Various myths and tall tales have sprung up around its birth and its unusual name—some say when one member opened a dictionary and stuck a knife down, the word it hit was dada, the French word for “hobbyhorse.” While that story may be too cute to be true – and what if it had hit “table”?—it is believed that one night the co-founders began to chant in unison in the café “dada dada dada!” Various happenings, poetry readings, collage-making sessions, etc. took place in the months to come.
According to TheArtStory.com: “Disgusted by the nationalism that had sped the course to war in 1914, the Dadaists were always opposed to authoritarianism, and to any form of group leadership or guiding ideology. Their interests lay primarily in rebelling against what they saw as cultural snobbery, bourgeois convention and political support for the war.”

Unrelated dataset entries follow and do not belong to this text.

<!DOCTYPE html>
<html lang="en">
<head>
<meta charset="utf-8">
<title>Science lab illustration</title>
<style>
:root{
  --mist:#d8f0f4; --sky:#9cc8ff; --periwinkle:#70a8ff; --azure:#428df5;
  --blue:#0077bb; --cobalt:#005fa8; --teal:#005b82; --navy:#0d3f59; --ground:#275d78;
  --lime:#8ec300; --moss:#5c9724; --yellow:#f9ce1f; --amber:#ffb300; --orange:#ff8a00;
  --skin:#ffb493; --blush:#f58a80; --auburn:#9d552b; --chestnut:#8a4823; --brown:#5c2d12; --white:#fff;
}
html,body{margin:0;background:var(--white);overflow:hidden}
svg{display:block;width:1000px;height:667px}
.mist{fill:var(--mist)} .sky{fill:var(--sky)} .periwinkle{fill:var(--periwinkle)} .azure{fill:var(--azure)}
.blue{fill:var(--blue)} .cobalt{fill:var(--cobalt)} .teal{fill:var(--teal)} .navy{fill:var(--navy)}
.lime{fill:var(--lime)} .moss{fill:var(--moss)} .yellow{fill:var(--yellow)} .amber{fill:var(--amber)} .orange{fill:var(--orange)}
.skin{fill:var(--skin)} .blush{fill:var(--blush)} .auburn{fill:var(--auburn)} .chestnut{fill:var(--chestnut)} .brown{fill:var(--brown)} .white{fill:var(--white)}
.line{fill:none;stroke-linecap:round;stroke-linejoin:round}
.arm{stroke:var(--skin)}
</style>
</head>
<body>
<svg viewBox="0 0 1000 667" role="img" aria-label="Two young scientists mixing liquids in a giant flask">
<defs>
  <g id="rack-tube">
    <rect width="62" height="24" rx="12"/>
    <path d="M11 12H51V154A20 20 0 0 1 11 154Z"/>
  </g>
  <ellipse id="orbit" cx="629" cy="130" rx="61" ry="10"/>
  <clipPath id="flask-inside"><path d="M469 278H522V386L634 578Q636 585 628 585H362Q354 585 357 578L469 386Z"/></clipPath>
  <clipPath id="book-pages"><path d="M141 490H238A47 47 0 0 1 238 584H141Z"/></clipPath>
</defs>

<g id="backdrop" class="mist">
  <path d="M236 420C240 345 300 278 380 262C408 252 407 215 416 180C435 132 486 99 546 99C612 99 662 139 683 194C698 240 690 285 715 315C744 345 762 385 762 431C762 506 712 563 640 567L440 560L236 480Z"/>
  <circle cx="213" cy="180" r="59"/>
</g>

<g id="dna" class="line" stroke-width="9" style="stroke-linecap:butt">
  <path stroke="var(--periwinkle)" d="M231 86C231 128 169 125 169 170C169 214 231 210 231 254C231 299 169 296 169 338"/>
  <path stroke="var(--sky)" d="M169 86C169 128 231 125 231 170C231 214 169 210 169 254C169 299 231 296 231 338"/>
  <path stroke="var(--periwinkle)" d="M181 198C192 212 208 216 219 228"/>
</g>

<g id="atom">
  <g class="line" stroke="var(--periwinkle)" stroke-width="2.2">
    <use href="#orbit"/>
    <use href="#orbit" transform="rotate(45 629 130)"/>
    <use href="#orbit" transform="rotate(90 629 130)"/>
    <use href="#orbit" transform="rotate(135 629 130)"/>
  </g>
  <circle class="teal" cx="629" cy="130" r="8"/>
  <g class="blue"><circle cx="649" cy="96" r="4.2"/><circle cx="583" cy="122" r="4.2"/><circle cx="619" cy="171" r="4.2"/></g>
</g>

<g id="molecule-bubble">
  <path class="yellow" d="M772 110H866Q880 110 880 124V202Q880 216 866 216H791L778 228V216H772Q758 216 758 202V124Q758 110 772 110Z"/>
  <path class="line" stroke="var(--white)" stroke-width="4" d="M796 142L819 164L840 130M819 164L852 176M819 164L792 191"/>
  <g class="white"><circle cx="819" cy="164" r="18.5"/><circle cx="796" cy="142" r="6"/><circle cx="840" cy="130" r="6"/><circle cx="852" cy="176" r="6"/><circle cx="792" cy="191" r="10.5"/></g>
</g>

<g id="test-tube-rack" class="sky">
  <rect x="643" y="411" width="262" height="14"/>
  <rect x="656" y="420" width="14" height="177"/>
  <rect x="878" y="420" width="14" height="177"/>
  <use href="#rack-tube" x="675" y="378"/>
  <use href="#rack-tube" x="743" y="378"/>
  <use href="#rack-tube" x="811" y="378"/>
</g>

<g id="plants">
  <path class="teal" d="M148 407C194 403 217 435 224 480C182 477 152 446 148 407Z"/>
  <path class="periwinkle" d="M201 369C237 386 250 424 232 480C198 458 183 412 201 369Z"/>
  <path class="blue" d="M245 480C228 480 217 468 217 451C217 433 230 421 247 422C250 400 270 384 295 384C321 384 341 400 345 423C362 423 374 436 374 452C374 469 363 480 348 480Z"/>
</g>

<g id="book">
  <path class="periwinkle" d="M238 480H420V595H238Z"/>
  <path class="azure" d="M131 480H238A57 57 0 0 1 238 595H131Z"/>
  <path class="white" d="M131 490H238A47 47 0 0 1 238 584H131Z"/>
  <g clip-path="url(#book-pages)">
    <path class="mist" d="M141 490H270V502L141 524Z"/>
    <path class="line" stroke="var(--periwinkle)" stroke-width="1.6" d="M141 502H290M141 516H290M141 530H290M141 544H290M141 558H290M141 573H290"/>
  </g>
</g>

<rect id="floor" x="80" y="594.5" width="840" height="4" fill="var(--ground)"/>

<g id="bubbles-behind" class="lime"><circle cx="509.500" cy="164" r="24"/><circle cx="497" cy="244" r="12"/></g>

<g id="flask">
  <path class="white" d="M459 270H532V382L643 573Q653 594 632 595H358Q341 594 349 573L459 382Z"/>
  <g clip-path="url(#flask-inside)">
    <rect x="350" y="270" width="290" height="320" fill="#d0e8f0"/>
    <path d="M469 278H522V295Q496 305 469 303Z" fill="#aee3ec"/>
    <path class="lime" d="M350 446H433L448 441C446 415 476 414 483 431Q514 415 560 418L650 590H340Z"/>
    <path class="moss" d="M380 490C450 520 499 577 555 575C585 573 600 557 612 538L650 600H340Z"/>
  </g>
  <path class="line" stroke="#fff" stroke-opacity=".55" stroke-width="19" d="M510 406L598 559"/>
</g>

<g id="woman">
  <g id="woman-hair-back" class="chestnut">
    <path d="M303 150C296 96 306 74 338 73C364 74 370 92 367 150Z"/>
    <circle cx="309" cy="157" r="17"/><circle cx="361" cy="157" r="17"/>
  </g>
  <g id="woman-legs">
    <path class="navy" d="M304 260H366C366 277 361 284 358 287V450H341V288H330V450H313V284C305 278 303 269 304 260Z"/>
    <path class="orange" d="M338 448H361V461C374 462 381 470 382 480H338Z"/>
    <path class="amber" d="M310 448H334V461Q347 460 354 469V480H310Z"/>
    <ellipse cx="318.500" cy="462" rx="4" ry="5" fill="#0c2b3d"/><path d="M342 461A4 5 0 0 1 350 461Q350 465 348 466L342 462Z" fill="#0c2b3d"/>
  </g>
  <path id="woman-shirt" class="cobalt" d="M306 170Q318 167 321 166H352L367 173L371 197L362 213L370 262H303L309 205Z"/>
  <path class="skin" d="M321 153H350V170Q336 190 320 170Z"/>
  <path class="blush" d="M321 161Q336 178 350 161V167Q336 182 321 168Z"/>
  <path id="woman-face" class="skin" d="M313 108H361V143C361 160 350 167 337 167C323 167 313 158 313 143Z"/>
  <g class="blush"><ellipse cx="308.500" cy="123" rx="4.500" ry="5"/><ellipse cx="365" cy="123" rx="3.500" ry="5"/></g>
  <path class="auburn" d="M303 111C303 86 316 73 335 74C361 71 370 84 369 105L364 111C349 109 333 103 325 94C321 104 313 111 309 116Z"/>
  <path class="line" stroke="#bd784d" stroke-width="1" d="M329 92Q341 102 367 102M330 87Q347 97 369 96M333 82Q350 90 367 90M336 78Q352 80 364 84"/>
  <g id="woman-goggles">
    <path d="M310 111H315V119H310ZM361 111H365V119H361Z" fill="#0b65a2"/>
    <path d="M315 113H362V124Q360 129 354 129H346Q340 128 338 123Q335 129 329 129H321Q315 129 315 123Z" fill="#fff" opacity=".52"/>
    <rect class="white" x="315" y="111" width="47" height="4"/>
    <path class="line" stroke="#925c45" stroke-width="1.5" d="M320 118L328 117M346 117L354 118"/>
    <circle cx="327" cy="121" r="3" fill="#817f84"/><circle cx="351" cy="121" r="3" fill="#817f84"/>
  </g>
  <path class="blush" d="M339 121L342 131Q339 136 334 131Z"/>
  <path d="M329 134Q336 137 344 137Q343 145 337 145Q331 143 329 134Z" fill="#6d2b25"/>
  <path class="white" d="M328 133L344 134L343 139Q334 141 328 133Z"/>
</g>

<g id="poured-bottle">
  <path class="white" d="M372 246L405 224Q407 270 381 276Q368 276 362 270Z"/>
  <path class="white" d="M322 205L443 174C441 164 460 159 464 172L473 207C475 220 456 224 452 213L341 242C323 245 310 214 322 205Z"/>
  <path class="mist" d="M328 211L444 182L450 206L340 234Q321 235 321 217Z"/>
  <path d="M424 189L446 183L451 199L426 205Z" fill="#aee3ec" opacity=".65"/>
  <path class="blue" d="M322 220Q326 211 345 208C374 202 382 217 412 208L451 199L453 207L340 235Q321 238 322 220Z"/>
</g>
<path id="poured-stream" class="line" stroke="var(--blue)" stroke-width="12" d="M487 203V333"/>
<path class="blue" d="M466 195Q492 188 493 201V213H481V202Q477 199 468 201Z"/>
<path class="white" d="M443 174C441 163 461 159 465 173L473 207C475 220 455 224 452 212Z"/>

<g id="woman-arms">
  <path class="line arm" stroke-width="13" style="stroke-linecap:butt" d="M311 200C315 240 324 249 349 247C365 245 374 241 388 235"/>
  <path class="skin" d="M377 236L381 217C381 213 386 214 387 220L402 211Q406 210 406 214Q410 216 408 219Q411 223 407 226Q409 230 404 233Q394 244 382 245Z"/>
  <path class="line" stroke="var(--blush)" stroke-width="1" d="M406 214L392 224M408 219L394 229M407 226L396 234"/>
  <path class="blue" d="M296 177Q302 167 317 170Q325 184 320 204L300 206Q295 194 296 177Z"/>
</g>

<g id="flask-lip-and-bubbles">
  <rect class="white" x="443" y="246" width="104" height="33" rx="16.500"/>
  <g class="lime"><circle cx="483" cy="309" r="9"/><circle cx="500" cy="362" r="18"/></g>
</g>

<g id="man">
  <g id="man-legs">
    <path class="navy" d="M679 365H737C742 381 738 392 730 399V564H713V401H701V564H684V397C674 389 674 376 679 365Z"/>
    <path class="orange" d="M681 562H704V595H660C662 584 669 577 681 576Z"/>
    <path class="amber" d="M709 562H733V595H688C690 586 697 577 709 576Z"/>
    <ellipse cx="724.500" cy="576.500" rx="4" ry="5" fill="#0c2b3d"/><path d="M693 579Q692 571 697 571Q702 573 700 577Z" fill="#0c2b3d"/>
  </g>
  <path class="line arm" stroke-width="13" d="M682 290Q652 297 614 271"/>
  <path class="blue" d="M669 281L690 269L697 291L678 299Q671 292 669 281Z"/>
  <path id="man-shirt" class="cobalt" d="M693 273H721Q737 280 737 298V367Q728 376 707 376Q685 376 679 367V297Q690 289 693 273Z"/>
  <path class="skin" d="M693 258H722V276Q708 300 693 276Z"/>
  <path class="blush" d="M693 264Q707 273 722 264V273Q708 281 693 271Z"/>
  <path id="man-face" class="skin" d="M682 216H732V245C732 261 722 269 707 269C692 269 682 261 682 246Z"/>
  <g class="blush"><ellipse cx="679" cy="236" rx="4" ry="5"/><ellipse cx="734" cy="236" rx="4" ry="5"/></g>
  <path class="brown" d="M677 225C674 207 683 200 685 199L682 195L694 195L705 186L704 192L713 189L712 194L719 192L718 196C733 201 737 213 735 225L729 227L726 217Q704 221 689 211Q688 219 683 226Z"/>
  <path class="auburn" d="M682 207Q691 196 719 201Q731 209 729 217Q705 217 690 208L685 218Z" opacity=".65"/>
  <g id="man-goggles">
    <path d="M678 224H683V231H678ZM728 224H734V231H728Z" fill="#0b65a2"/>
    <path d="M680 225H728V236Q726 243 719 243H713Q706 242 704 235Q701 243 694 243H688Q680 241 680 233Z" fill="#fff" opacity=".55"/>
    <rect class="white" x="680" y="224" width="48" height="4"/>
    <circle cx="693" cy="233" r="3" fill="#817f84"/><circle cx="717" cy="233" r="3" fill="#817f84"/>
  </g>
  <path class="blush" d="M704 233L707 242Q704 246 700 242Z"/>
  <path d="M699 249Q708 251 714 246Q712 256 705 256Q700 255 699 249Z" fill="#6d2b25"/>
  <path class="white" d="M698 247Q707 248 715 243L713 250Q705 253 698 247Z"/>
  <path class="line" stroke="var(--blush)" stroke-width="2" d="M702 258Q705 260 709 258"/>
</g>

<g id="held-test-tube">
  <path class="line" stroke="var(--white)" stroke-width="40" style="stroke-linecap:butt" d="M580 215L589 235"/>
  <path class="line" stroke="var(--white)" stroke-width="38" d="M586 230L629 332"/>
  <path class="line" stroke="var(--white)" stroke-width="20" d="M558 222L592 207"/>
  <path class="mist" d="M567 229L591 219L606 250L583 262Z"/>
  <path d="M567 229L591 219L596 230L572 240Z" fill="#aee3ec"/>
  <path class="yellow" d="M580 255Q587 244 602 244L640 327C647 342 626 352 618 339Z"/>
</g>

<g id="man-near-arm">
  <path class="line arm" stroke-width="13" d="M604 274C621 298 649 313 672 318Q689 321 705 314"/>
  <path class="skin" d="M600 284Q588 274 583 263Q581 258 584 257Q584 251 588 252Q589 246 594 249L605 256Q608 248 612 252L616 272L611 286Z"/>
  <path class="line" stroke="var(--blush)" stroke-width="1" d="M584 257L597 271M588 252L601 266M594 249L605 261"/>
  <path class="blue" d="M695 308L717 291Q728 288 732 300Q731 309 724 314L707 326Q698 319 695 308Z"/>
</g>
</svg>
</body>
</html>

To some degree, it’s a business decision: Zurich wants to tie itself more closely to one of its biggest businesses: the annual Art Basel art fair, held every June, in the nearby city of that name, which is probably the most prestigious in the world. The fair is sponsored by UBS (formerly the Union Bank of Switzerland), which is headquartered in Zurich, as is Credit Suisse, which also has a heavy sponsorship presence in the art world.
Will this initiative boost prices for Dada works? If so, the artists most associated with it, Francis Picabia, Duchamp, Kurt Schwitters, Jean Arp and Max Ernst would likely be first spotted climbing in the London modern art auctions in February 2016, or perhaps even at this week and next week’s big fall auctions in New York.